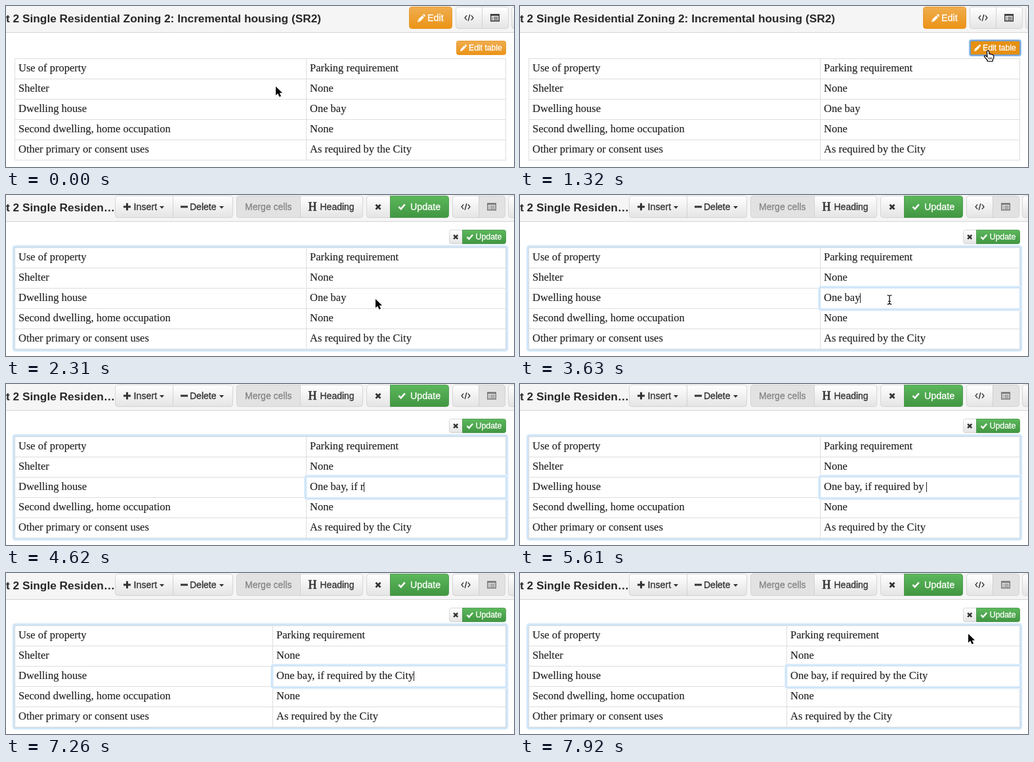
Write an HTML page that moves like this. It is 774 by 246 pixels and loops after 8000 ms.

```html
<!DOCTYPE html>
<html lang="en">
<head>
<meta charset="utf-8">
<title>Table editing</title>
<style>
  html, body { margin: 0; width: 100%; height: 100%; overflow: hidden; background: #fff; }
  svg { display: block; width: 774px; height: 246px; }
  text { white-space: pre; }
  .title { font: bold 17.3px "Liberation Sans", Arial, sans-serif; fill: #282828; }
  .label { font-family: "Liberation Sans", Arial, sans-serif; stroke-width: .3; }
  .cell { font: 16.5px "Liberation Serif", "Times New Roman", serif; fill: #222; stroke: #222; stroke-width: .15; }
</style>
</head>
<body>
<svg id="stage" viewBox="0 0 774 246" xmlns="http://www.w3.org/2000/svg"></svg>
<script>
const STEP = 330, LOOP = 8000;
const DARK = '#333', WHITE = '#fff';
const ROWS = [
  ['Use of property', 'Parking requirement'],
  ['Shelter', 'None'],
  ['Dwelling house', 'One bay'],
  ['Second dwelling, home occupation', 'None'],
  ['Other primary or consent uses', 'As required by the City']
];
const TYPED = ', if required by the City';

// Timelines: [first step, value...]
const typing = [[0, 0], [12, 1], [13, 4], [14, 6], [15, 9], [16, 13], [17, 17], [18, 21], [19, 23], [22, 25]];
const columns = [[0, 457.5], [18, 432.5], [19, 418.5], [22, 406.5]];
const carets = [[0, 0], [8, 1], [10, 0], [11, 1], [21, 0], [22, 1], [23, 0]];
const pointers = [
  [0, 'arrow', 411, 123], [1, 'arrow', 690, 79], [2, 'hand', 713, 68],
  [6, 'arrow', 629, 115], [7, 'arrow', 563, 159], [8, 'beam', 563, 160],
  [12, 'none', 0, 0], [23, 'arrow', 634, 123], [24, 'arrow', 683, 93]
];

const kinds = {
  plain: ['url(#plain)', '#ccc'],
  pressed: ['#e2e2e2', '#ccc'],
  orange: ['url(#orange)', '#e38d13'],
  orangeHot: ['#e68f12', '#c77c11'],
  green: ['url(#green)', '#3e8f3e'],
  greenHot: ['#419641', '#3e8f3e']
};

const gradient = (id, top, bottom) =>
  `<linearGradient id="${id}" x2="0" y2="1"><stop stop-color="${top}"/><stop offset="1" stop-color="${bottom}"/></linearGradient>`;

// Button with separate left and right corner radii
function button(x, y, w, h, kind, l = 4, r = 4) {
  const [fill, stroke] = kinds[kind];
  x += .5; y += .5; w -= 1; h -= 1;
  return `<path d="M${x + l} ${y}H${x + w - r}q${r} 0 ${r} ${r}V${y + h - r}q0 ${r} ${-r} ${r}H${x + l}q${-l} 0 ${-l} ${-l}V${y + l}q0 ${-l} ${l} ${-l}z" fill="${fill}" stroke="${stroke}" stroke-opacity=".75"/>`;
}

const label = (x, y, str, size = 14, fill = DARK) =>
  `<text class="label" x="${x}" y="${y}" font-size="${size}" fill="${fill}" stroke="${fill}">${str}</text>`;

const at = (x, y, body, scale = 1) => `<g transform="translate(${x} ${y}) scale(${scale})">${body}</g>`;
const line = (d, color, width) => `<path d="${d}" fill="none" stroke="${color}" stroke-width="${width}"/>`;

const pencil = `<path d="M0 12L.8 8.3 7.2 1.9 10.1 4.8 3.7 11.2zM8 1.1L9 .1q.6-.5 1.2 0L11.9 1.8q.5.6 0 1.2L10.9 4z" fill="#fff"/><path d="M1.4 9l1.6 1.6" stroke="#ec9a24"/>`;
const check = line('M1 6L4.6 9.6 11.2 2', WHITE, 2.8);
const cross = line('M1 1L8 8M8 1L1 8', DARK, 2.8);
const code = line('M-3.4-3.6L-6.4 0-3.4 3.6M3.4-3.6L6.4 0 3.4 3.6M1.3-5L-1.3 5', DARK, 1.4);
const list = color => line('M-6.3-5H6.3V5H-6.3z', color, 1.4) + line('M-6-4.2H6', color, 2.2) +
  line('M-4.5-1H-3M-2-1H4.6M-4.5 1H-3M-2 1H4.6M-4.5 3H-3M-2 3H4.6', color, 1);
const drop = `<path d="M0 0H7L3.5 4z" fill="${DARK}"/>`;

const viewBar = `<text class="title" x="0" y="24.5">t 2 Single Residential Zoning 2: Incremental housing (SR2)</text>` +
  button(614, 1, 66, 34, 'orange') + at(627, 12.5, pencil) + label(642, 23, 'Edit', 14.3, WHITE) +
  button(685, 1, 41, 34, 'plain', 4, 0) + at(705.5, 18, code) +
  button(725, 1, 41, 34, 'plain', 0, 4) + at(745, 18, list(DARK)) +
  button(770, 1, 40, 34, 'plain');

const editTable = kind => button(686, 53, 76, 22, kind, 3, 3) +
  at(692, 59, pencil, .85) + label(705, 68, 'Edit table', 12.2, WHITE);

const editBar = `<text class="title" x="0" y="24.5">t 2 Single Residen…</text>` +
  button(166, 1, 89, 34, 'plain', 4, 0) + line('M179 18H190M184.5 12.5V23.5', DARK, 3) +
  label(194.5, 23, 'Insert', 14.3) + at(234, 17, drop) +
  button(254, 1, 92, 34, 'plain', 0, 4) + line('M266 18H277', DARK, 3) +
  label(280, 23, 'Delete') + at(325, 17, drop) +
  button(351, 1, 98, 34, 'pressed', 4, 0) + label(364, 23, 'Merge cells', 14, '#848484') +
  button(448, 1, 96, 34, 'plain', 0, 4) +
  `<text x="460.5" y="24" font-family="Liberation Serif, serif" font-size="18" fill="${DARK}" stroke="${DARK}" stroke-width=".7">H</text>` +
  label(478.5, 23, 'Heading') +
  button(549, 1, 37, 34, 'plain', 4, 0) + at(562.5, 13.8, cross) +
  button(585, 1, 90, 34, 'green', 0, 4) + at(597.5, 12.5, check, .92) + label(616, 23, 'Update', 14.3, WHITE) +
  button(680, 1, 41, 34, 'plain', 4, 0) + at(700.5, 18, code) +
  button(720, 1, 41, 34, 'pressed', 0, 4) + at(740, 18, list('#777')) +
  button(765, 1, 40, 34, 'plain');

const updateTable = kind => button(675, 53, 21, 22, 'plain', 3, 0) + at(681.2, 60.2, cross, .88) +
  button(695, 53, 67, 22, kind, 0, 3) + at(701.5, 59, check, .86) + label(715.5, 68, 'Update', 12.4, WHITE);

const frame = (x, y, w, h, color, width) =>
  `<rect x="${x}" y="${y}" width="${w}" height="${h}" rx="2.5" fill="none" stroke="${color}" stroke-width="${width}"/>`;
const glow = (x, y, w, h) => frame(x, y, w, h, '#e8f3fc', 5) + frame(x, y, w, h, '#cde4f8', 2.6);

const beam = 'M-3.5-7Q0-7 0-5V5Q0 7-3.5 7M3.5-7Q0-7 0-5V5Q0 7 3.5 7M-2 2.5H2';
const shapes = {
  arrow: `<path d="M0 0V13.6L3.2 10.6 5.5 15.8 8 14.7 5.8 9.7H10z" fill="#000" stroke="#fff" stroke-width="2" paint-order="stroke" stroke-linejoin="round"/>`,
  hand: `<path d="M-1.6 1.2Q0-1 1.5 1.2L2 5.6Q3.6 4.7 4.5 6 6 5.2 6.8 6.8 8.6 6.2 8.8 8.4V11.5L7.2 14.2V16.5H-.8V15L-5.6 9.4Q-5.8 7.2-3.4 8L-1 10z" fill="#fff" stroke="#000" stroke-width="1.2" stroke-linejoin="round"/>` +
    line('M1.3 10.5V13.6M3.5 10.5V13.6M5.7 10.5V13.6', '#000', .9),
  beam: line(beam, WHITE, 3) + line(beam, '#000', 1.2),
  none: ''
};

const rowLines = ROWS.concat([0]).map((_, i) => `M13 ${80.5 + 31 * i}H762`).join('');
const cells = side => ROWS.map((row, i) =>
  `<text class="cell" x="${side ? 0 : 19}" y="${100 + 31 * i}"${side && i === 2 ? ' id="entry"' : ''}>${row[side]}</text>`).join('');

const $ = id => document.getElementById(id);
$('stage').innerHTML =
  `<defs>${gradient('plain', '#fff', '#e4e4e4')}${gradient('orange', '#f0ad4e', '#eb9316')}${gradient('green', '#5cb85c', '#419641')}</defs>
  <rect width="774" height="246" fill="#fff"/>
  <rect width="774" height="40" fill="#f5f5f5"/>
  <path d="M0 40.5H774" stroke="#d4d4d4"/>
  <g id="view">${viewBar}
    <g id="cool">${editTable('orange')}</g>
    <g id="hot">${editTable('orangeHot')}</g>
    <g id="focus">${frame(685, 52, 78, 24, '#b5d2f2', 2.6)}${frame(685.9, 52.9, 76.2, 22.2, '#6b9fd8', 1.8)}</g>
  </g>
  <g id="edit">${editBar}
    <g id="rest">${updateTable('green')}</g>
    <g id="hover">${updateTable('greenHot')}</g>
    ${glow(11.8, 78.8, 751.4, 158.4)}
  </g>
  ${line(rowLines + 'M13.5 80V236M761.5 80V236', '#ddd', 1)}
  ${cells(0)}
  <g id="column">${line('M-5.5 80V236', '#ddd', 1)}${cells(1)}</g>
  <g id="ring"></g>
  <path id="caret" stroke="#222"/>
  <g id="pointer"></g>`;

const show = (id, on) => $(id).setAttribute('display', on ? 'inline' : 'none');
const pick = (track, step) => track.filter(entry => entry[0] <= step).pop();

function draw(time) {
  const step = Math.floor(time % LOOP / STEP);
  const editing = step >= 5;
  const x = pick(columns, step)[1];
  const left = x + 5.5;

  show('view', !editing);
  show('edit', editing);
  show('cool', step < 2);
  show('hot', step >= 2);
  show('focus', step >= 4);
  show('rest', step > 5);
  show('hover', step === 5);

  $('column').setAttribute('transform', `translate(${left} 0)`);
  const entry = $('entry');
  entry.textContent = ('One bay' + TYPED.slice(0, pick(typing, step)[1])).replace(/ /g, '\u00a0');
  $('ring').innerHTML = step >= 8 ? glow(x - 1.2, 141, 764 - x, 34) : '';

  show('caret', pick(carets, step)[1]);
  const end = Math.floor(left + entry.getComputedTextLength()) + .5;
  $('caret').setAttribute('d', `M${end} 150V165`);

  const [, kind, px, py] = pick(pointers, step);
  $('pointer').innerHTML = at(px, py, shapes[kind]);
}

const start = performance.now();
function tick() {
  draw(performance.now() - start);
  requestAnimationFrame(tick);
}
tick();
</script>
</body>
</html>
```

------------------------------------

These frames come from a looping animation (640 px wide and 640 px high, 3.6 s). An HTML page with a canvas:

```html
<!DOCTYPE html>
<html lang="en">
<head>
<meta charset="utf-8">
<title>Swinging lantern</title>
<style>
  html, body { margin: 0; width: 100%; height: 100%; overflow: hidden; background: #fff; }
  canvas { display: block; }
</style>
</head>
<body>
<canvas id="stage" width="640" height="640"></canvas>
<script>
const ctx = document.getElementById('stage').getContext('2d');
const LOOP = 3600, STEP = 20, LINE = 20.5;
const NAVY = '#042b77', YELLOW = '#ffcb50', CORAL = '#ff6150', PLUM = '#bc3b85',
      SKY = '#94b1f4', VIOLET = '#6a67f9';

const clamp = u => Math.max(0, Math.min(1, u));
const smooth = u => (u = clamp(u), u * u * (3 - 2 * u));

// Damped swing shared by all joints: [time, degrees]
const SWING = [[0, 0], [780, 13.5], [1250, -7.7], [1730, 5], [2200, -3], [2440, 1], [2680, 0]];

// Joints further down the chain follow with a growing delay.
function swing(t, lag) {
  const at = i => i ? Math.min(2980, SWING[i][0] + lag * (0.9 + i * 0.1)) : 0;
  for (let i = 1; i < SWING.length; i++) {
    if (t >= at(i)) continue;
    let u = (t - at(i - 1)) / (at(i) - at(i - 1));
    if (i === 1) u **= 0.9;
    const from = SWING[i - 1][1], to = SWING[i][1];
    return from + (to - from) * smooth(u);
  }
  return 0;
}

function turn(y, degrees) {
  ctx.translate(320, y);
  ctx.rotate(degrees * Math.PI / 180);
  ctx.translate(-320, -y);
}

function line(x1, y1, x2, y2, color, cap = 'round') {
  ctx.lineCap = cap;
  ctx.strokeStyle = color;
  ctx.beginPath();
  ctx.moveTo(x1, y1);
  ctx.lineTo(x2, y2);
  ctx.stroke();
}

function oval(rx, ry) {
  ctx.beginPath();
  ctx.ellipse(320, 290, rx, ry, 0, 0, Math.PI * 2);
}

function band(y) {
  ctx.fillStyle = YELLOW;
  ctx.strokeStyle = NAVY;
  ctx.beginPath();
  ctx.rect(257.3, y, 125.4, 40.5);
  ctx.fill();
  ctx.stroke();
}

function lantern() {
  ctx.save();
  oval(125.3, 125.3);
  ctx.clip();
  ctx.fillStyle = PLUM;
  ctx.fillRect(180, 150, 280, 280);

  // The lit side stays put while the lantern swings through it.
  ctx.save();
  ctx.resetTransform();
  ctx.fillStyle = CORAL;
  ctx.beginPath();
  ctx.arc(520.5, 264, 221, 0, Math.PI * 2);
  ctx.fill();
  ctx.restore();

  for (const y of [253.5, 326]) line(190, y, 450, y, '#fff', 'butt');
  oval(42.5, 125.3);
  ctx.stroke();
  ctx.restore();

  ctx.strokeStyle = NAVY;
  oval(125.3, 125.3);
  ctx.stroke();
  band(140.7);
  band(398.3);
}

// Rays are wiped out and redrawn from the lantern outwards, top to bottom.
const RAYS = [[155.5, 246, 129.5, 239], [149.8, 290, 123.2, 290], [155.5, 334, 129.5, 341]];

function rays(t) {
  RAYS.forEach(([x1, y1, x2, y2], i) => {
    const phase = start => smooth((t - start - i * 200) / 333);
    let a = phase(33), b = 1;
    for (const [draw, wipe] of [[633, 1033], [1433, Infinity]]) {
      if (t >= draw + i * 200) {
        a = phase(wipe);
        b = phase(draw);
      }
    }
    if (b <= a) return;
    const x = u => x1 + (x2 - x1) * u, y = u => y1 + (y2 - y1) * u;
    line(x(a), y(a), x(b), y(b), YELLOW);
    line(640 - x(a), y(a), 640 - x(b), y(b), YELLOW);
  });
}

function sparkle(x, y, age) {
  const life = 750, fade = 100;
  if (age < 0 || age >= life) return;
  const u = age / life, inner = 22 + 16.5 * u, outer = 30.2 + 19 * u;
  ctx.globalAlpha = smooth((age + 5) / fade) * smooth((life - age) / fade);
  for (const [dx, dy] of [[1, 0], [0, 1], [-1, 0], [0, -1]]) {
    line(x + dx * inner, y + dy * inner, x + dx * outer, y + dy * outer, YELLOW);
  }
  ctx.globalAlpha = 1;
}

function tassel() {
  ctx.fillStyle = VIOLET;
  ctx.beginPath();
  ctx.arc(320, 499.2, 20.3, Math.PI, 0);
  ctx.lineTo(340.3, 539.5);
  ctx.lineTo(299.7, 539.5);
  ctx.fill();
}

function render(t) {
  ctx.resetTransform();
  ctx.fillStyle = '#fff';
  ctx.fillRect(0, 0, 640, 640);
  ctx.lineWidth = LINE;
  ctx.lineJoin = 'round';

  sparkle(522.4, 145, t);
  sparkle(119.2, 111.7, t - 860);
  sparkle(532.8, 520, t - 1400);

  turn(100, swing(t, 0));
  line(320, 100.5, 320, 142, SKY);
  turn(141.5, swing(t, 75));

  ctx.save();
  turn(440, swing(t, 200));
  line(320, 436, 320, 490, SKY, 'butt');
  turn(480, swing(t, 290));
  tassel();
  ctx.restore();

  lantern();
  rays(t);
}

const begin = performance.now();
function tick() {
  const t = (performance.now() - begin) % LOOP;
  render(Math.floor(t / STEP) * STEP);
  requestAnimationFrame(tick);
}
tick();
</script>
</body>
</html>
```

------------------------------------

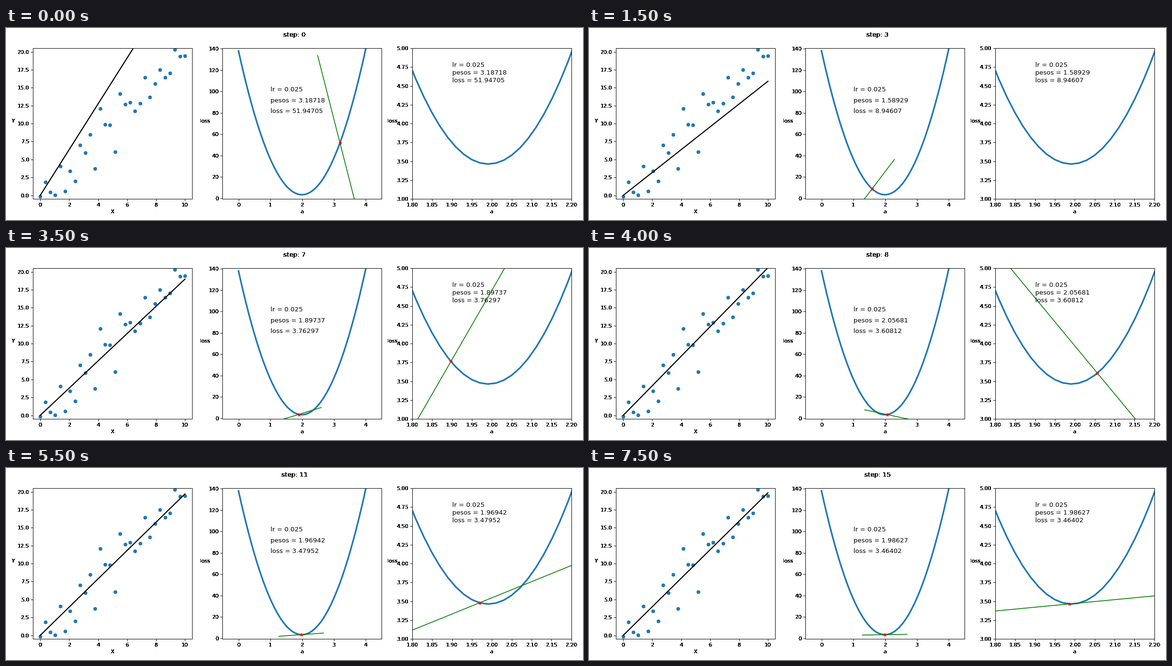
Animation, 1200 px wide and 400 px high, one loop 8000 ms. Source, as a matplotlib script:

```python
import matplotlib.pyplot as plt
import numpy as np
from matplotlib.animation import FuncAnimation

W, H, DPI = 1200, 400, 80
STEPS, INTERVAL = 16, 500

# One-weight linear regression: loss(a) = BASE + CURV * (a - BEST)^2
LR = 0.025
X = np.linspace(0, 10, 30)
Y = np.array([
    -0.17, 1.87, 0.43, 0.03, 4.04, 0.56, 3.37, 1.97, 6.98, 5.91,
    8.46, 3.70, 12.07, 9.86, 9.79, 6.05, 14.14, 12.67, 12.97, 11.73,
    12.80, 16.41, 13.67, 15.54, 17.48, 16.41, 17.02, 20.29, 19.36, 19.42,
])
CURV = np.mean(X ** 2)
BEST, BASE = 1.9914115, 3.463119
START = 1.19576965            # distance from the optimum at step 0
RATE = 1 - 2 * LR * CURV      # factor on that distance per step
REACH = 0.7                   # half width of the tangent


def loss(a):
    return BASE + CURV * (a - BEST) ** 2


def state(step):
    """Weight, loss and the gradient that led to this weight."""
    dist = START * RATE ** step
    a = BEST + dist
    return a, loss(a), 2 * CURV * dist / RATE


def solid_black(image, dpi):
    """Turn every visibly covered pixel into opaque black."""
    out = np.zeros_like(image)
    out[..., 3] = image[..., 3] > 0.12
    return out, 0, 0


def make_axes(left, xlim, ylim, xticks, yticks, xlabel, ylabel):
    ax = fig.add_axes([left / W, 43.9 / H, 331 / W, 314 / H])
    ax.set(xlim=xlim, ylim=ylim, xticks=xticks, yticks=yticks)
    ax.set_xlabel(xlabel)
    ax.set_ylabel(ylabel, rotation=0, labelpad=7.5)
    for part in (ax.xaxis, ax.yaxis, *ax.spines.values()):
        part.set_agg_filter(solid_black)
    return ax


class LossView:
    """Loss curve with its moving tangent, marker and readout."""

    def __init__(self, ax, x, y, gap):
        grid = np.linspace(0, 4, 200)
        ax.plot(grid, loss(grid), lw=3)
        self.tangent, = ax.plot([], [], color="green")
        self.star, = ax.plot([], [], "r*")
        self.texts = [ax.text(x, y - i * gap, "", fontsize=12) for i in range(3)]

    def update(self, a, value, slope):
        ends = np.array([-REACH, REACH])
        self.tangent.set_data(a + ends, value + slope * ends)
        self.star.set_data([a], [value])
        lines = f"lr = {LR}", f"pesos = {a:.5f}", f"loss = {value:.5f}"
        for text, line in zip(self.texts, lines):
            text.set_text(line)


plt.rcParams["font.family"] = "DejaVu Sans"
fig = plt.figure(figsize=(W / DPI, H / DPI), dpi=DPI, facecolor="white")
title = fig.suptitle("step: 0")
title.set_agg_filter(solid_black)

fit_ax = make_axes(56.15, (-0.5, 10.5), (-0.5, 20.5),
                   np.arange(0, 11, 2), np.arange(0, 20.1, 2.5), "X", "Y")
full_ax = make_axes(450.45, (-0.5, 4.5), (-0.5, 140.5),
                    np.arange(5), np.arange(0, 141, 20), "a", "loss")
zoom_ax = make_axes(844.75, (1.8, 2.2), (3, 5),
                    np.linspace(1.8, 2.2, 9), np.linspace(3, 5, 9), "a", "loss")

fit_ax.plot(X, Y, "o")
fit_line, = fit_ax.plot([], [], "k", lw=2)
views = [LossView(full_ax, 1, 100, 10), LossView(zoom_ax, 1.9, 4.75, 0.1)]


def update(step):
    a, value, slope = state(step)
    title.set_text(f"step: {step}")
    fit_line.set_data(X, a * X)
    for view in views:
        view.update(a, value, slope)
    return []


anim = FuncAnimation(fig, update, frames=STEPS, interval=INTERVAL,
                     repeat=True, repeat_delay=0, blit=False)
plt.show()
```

------------------------------------

### Problem statement
Check the listing above for lines containing the string "grid", and copy each one.

### Expected output
        grid = np.linspace(0, 4, 200)
        ax.plot(grid, loss(grid), lw=3)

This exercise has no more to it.